Webinar participants also heard about useful online resources such as the OpenStreetMap, a collaborative online map built on the model of Wikipedia, and General Transit Feed Specification data which allows transit schedules to be compiled from various providers. These can help to better represent road, public transit, walking and biking trips.
In addition to assessing regional travel and air quality impacts, the NJTPA model is adapted by partner agencies and subregions for use in predicting local effects such as land use changes. Any upgrades to the NJTPA model would consider these functions. As highlighted in the webinars, added complexity would require more data, computing power and staff time, but could strengthen the ability of planners and policy makers to understand the choices and needs of the traveling public.
Webinar presenters included the New York Metropolitan Transportation Council and the Delaware Valley Regional Planning Commission; metropolitan planning organizations in Baltimore, Atlanta, San Francisco, Dallas/Fort Worth, Portland (Oregon), and Seattle; and the North Carolina DOT, which conducts modeling for Charlotte. Partners from NJTPA subregions, NJ TRANSIT, the New Jersey Department of Transportation, the Port Authority of NY and NJ, and Federal Highway Administration participated. The webinars were held on March 11th, March 23rd, April 8th and April 22nd.
Posted: 4/22/2020 10:59:14 AM
On March 21, New Jersey Governor Phil Murphy issued a stay-at-home order for nearly all of the state's 9 million residents. In the week following, people took the order very seriously, with about 45 percent staying at home.
Analysis by the University of Maryland Transportation Institute indicates that New Jersey had the highest increase in the percentage of people staying at home during the week after a statewide order — a 13 percent increase from the previous week (the next highest were New York, Illinois and California at 11 percent).
The Institute’s ongoing analysis of nationwide travel behavior during the pandemic crisis draws on privacy-protected data from mobile devices, government agencies, health care systems, and other sources. An online interactive analysis tool provides a wealth of data about the travel impacts of the crisis. It is updated daily.
The analysis indicates that New Jersey residents are practicing a level of social distancing and travel reduction in keeping with the devastating impacts of the pandemic experienced here – second in the nation in COVID-19 fatalities. As of April 14, the state scored 65 on an index of social distancing compared to 52 for the nation overall. The index considers stay-at-home behavior and reduction in trips, among other factors.
The percentage of people in New Jersey staying at home increased from 34 percent in the week prior to the Governor’s announcement to 47 percent in the second week of April. Miles travel per person per day dropped 30 percent to 16.8 miles over the same period.
The three counties hardest hit by the illness – Bergen, Hudson and Essex – have stay-at-home rates over 50 percent.

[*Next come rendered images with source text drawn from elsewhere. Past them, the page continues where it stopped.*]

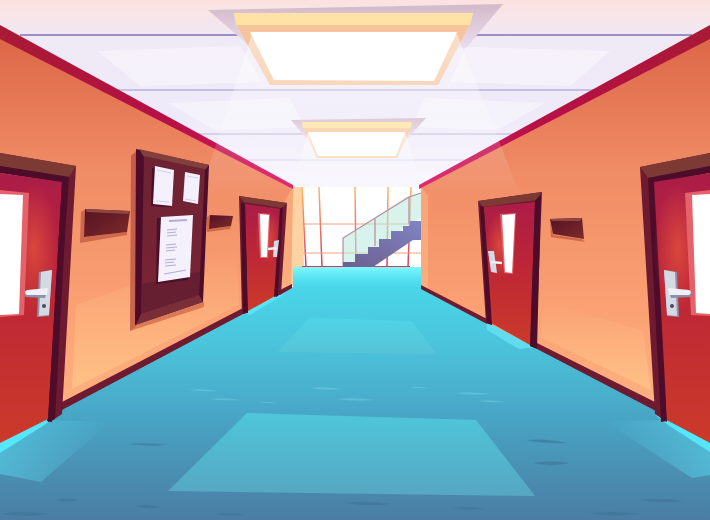
<!DOCTYPE html>
<html lang="en">
<head>
<meta charset="utf-8">
<title>School hallway</title>
<style>
:root {
  --frame: #6e1a30;
  --frame-dark: #4d0c2a;
  --frame-light: #7d3a35;
  --trim: #b5113f;
  --joint: #b9b2dd;
  --joint-dark: #8f86c0;
  --cyan: #55e6f8;
  --paper: #f4f1fc;
  --ink: #b4aad6;
  --metal: #d5d9e4;
  --metal-dark: #8d93ab;
  --mullion: #d8546a;
}
html, body { margin: 0; padding: 0; overflow: hidden; }
svg { display: block; width: 710px; height: 520px; }
.frame { fill: var(--frame); }
.frame-dark { fill: var(--frame-dark); }
.frame-light { fill: var(--frame-light); }
.paper { fill: var(--paper); }
.text-lines { stroke: var(--ink); stroke-width: 1; fill: none; }
.joints { stroke: var(--joint); stroke-width: 1.5; fill: none; }
.mullions { stroke: url(#mullionFade); stroke-width: 1.5; fill: none; }
.cyan { fill: var(--cyan); }
.metal { fill: var(--metal); }
.metal-dark { fill: var(--metal-dark); }
</style>
</head>
<body>
<svg viewBox="0 0 710 520" role="img" aria-label="Empty school hallway with red doors, a notice board and a staircase behind a window">
  <defs>
    <linearGradient id="ceilingFill" x1="0" y1="0" x2="0" y2="1">
      <stop offset="0" stop-color="#fbe2e0"/><stop offset=".2" stop-color="#f0e9f6"/>
      <stop offset=".6" stop-color="#eeeaf9"/><stop offset="1" stop-color="#fbf9ff"/>
    </linearGradient>
    <linearGradient id="wallFill" x1="0" y1="0" x2="0" y2="1">
      <stop offset="0" stop-color="#dc6546"/><stop offset=".35" stop-color="#f08c66"/>
      <stop offset=".7" stop-color="#fba274"/><stop offset="1" stop-color="#ffb684"/>
    </linearGradient>
    <linearGradient id="wallGlow" x1="0" y1="0" x2="0" y2="1">
      <stop offset="0" stop-color="#ffc387" stop-opacity="0"/><stop offset="1" stop-color="#ffca8a" stop-opacity=".65"/>
    </linearGradient>
    <linearGradient id="floorFill" x1="0" y1="0" x2="0" y2="1">
      <stop offset="0" stop-color="#48dcee"/><stop offset=".3" stop-color="#4bc4dc"/>
      <stop offset=".65" stop-color="#489fc0"/><stop offset="1" stop-color="#4b7da3"/>
    </linearGradient>
    <linearGradient id="floorGlow" x1="0" y1="0" x2="0" y2="1">
      <stop offset="0" stop-color="#7ff8ff"/><stop offset="1" stop-color="#58e6f4" stop-opacity="0"/>
    </linearGradient>
    <linearGradient id="reflection" x1="0" y1="0" x2="0" y2="1">
      <stop offset="0" stop-color="#52dbe8" stop-opacity=".6"/><stop offset="1" stop-color="#62c6d8" stop-opacity=".5"/>
    </linearGradient>
    <linearGradient id="doorFill" x1="0" y1="0" x2="0" y2="1">
      <stop offset="0" stop-color="#ab1c48"/><stop offset=".45" stop-color="#bd2636"/><stop offset="1" stop-color="#cc3a2a"/>
    </linearGradient>
    <radialGradient id="doorGlow">
      <stop offset="0" stop-color="#f0603c" stop-opacity=".6"/><stop offset="1" stop-color="#f0603c" stop-opacity="0"/>
    </radialGradient>
    <linearGradient id="trimLeft" x1="0" y1="0" x2="1" y2="0">
      <stop offset="0" stop-color="#a81a35"/><stop offset=".6" stop-color="#b80f47"/><stop offset="1" stop-color="#e01f6c"/>
    </linearGradient>
    <linearGradient id="trimRight" x1="1" y1="0" x2="0" y2="0">
      <stop offset="0" stop-color="#a81a35"/><stop offset=".6" stop-color="#b80f47"/><stop offset="1" stop-color="#e01f6c"/>
    </linearGradient>
    <linearGradient id="beam" x1="0" y1="0" x2="0" y2="1">
      <stop offset="0" stop-color="#fff" stop-opacity=".65"/><stop offset="1" stop-color="#fff" stop-opacity="0"/>
    </linearGradient>
    <linearGradient id="lampRim" x1="0" y1="0" x2="0" y2="1">
      <stop offset="0" stop-color="#ffe3a8"/><stop offset="1" stop-color="#ffd3a4"/>
    </linearGradient>
    <linearGradient id="recess" x1="0" y1="0" x2="0" y2="1">
      <stop offset="0" stop-color="#d3b9c9"/><stop offset="1" stop-color="#eadff0"/>
    </linearGradient>
    <linearGradient id="mullionFade" gradientUnits="userSpaceOnUse" x1="0" y1="187" x2="0" y2="268">
      <stop offset="0" stop-color="#ffb469"/><stop offset="1" stop-color="#d43a5c"/>
    </linearGradient>
    <linearGradient id="stairFill" x1="0" y1="1" x2="1" y2="0">
      <stop offset="0" stop-color="#6d5f8e"/><stop offset="1" stop-color="#8083c4"/>
    </linearGradient>
    <linearGradient id="boardFill" x1="0" y1="0" x2="0" y2="1">
      <stop offset="0" stop-color="#6d2334"/><stop offset="1" stop-color="#7a2433"/>
    </linearGradient>
    <linearGradient id="plateFill" x1="0" y1="0" x2="1" y2="1">
      <stop offset="0" stop-color="#551322"/><stop offset="1" stop-color="#7e2a2c"/>
    </linearGradient>
    <linearGradient id="lightSpill" x1="0" y1="0" x2="1" y2="0">
      <stop offset="0" stop-color="#5ad4ea" stop-opacity=".55"/><stop offset="1" stop-color="#5ad4ea" stop-opacity="0"/>
    </linearGradient>
    <linearGradient id="lightSpillRight" x1="1" y1="0" x2="0" y2="0">
      <stop offset="0" stop-color="#5ad4ea" stop-opacity=".55"/><stop offset="1" stop-color="#5ad4ea" stop-opacity="0"/>
    </linearGradient>
    <g id="largeHandle">
      <polygon class="metal-dark" points="39,272 52,270 49,316 37,317"/>
      <polygon class="metal" points="41,272 52,270 49,315 39,316"/>
      <path d="M47 292 L26 292 Q23 294 26 297 L45 298 Z" fill="#8a90a8"/>
      <path d="M48 288 L27 290 Q23 292 27 295 L47 295 Z" fill="#eef0f6"/>
      <circle cx="44" cy="306" r="2" fill="#4a4a66"/>
    </g>
  </defs>

  <g id="ceiling">
    <rect width="710" height="200" fill="url(#ceilingFill)"/>
    <g fill="#fff" opacity=".4">
      <polygon points="98,51 240,46 262,82 140,86"/>
      <polygon points="466,47 610,51 570,86 450,82"/>
      <polygon points="168,103 290,98 304,127 215,130"/>
      <polygon points="425,98 545,103 498,130 412,127"/>
    </g>
    <g class="joints">
      <path d="M20 35H692" stroke="#9c91c4" stroke-width="2"/>
      <path d="M118 90H594"/>
      <path d="M196 134H515" stroke-width="1"/>
      <path d="M243 160H467" stroke="#d8d2ee" stroke-width="1"/>
    </g>
  </g>

  <g id="back-window">
    <rect x="290" y="187" width="134" height="82" fill="#fff"/>
    <polygon points="290,187 302,187 304,268 290,290" fill="#ffd2a2"/>
    <g class="mullions">
      <path d="M302 187L306 267M319 187L322 267M355 187L356 267M388 187L387 267M411 187L408 267"/>
      <path d="M302 224H421M303 253H421" stroke="#f3a27e" stroke-width="1"/>
      <path d="M302 267H410" stroke="#d43a5c" stroke-width="2"/>
    </g>
    <polygon points="343,238 408,196 421,193 421,218 409,224 356,262 343,264" fill="#bfeadf" opacity=".6"/>
    <path d="M343 266V238L409 197L421 193M375 219V246M409 197V224" fill="none" stroke="#b98aa0" stroke-width="1.2"/>
    <path d="M343 267V262H355V254H368V247H379V239H391V231H403V226H410V221H421V240H413L373 267Z" fill="url(#stairFill)"/>
  </g>

  <g id="floor">
    <polygon points="293,267 421,267 421,288 710,436 710,520 0,520 0,436 293,287" fill="url(#floorFill)"/>
    <polygon points="293,267 421,267 421,288 293,288" fill="url(#floorGlow)"/>
    <polygon points="309,318 411,321 437,354 278,352" fill="url(#reflection)"/>
    <polygon points="247,413 476,420 535,496 168,491" fill="url(#reflection)"/>
    <polygon points="0,452 42,425 46,420 110,422 41,482 0,474" fill="url(#lightSpill)"/>
    <polygon points="710,452 670,425 664,420 604,421 692,478 710,475" fill="url(#lightSpillRight)"/>
    <polygon class="cyan" points="0,442 60,412 46,424 0,453"/>
    <polygon class="cyan" points="710,442 654,414 668,425 710,452"/>
    <polygon class="cyan" points="242,313 292,287 280,297 250,315"/>
    <polygon points="486,322 536,347 519,349 487,330" fill="#6ce6f6" opacity=".7"/>
    <g fill="#3e7396" opacity=".6">
      <path d="M55 500q12-3 24 0q-12 3-24 0M0 514q22-4 50 0q-26 4-50 0M128 444q20-2 40 1q-22 2-40-1M134 506q12-3 26 1q-14 3-26-1M532 463q18-3 38 0q-18 4-38 0M526 440q20-2 42 3q-24 1-42-3M639 500q22-3 44 1q-24 3-44-1M590 513q18-3 50 1q-30 4-50-1M345 503q20-3 46 1q-26 3-46-1M215 514q18-2 32 1q-18 2-32-1M452 508q14-3 34 1q-20 2-34-1"/>
    </g>
    <g fill="#7fd3e4" opacity=".4">
      <path d="M189 390q12-2 29 1q-16 1-29-1M208 399q16-2 33 1q-18 1-33-1M310 388q14-2 32 1q-18 2-32-1M338 399q18-2 36 1q-20 2-36-1M455 393q16-2 36 1q-20 2-36-1M478 401q12-2 28 1q-16 1-28-1M258 402q10-1 20 1q-12 1-20-1M410 387q8-1 18 1q-10 1-18-1"/>
    </g>
  </g>

  <g id="left-wall">
    <polygon points="0,30 293,187 291,288 0,438" fill="url(#wallFill)"/>
    <polygon points="76,305 236,247 239,305 72,389" fill="url(#wallGlow)"/>
    <polygon points="284,202 293,187 291,288 280,293" fill="#ffc18b" opacity=".45"/>
    <polygon points="0,25 293,185 293,189 0,39" fill="url(#trimLeft)"/>
    <polygon points="62,402 243,308 243,314 60,411" class="frame"/>
    <polygon points="280,290 292,284 292,288 280,295" class="frame"/>
  </g>

  <g id="right-wall">
    <polygon points="710,30 421,187 421,288 710,438" fill="url(#wallFill)"/>
    <polygon points="545,301 643,331 651,390 540,337" fill="url(#wallGlow)"/>
    <polygon points="421,187 428,196 428,291 421,288" fill="#ffc18b" opacity=".45"/>
    <polygon points="710,25 419,185 419,189 710,39" fill="url(#trimRight)"/>
    <polygon points="421,285 487,319 487,324 421,289" class="frame"/>
    <polygon points="537,343 655,402 656,411 537,349" class="frame"/>
  </g>

  <g id="ceiling-lamps">
    <polygon points="208,10 503,4 466,48 254,50" fill="url(#recess)"/>
    <polygon points="234,13 473,13 470,24 438,85 270,85 236,24" fill="url(#lampRim)"/>
    <polygon points="236,24 470,24 438,85 270,85" fill="#f5c49c"/>
    <polygon points="234,13 473,13 470,25 236,25" fill="#ffe2a6"/>
    <polygon points="250,32 457,32 434,81 274,80" fill="#fff"/>
    <polygon points="291,120 426,118 408,138 306,138" fill="url(#recess)"/>
    <polygon points="302,122 412,122 411,128 397,158 317,158 303,128" fill="#f8cda2"/>
    <polygon points="302,122 412,122 411,128 303,128" fill="#ffe3a4"/>
    <polygon points="308,132 405,132 396,156 318,156" fill="#fff"/>
  </g>

  <g id="light-beams">
    <polygon points="252,34 457,34 522,200 198,200" fill="url(#beam)" opacity=".7"/>
    <polygon points="308,132 405,132 422,187 292,187" fill="url(#beam)" opacity=".8"/>
  </g>

  <g id="left-front-door">
    <polygon class="frame" points="0,153 76,166 62,414 50,422 50,180 0,172"/>
    <polygon class="frame-light" points="0,153 76,166 69,177 0,166"/>
    <polygon class="frame-dark" points="0,166 69,177 52,422 47,421 58,182 0,173"/>
    <polygon points="0,173 62,182 48,419 0,443" fill="url(#doorFill)"/>
    <ellipse cx="34" cy="248" rx="24" ry="65" fill="url(#doorGlow)"/>
    <polygon points="0,190 29,193 24,315 0,317" fill="#e6626a"/>
    <polygon points="0,194 23,195 19,314 0,315" fill="#fff"/>
    <polygon class="frame-dark" points="62,182 68,177 55,419 48,422"/>
    <use href="#largeHandle"/>
  </g>

  <g id="right-front-door">
    <polygon class="frame" points="710,153 640,167 655,414 667,422 660,180 710,172"/>
    <polygon class="frame-light" points="710,153 640,167 648,178 710,166"/>
    <polygon class="frame-dark" points="710,166 648,178 661,422 667,421 656,183 710,173"/>
    <polygon points="710,173 654,182 667,420 710,443" fill="url(#doorFill)"/>
    <ellipse cx="678" cy="248" rx="24" ry="65" fill="url(#doorGlow)"/>
    <polygon points="710,190 685,193 691,315 710,316" fill="#e6626a"/>
    <polygon points="710,194 692,195 696,313 710,314" fill="#fff"/>
    <use href="#largeHandle" transform="matrix(-1 0 0 1 716 0)"/>
  </g>

  <g id="left-back-door">
    <polygon class="frame" points="239,196 287,203 281,294 276,297 276,211 246,207 248,313 242,314"/>
    <polygon class="frame-light" points="239,196 287,203 282,208 244,202"/>
    <polygon points="245,204 280,209 275,296 248,311" fill="url(#doorFill)"/>
    <polygon class="frame-dark" points="280,209 283,207 278,296 274,297"/>
    <polygon class="frame-dark" points="241,202 245,204 248,312 243,314"/>
    <ellipse cx="268" cy="237" rx="13" ry="28" fill="url(#doorGlow)"/>
    <polygon points="258,213 270,214 268,258 260,258" fill="#e6626a"/>
    <polygon points="260,214 269,215 267,257 261,257" fill="#fff"/>
    <polygon class="metal" points="274,241 279,240 277,257 273,257"/>
    <path d="M277 248L268 249" stroke="#eef0f6" stroke-width="2.5"/>
  </g>

  <g id="right-back-door">
    <polygon class="frame" points="478,201 542,192 536,348 530,346 532,204 484,208 492,325 486,323"/>
    <polygon class="frame-light" points="478,201 542,192 537,200 483,207"/>
    <polygon points="484,207 535,202 530,345 491,323" fill="url(#doorFill)"/>
    <polygon class="frame-dark" points="535,201 541,194 537,349 530,346"/>
    <polygon class="frame-dark" points="480,206 484,207 492,325 487,323"/>
    <ellipse cx="500" cy="245" rx="14" ry="34" fill="url(#doorGlow)"/>
    <polygon points="500,214 516,213 513,274 504,273" fill="#e6626a"/>
    <polygon points="502,215 515,214 512,273 505,272" fill="#fff"/>
    <polygon class="metal" points="488,251 494,251 497,273 491,272"/>
    <path d="M491 262L502 263" stroke="#eef0f6" stroke-width="2.5"/>
  </g>

  <g id="notice-board">
    <polygon points="131,156 138,149 136,326 130,331" fill="#b44a3c" opacity=".7"/>
    <polygon points="130,331 136,325 204,302 204,307" fill="#c6583f" opacity=".6"/>
    <polygon class="frame-dark" points="136,149 209,165 203,302 135,325"/>
    <polygon points="139,149 209,165 205,170 144,157" fill="#82403c"/>
    <polygon points="144,156 205,169 199,295 141,315" fill="url(#boardFill)"/>
    <polygon points="141,284 200,272 199,295 141,315" fill="#541a30" opacity=".5"/>
    <polygon points="136,325 141,314 199,295 203,302" fill="#7a2f38"/>
    <g id="notices">
      <polygon points="152,168 172,171 171,207 151,206" fill="#4a1027"/>
      <polygon class="paper" points="155,166 174,170 172,206 153,204"/>
      <polygon class="paper" points="185,172 200,175 198,204 183,201"/>
      <polygon points="157,218 190,218 188,280 156,284" fill="#4a1027"/>
      <polygon class="paper" points="161,217 193,215 190,277 158,282"/>
      <g class="text-lines">
        <path d="M169 221L187 220" stroke-width="2"/>
        <path d="M167 230L177 229M167 233L176 232M167 236L177 235M166 245L176 244M166 248L177 247M166 251L175 250M165 260L176 259M165 263L174 262M165 266L176 265M164 274L186 270"/>
        <path d="M157 170L171 173M156 201L169 202M187 176L198 178M185 199L196 201" stroke="#d6cfee"/>
      </g>
    </g>
  </g>

  <g id="door-plates">
    <polygon points="81,212 86,209 85,237 127,232 127,235 80,243" fill="#c0543f" opacity=".7"/>
    <polygon points="85,209 130,211 127,232 84,237" fill="url(#plateFill)"/>
    <polygon points="85,209 130,211 128,214 87,212" fill="#8d4640"/>
    <polygon points="207,217 210,215 210,229 231,226 230,229 207,232" fill="#c0543f" opacity=".7"/>
    <polygon points="210,215 233,216 231,226 209,229" fill="url(#plateFill)"/>
    <polygon points="550,221 553,235 582,239 585,242 551,237" fill="#c0543f" opacity=".7"/>
    <polygon points="550,219 582,218 584,239 553,234" fill="url(#plateFill)"/>
    <polygon points="550,219 582,218 580,221 552,221" fill="#8d4640"/>
  </g>
</svg>
</body>
</html>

A county-by-county breakdown is compiled here .
The Maryland researchers find that nationwide there has been a lack of progress in getting more people to comply with social distancing and reduced travel.. A press release notes: “The percentage of people staying home nationwide increased from 20 percent to 35 percent at the onset of COVID-19 in mid-March but then stagnated at 35 percent for three weeks, despite skyrocketing new COVID-19 cases.”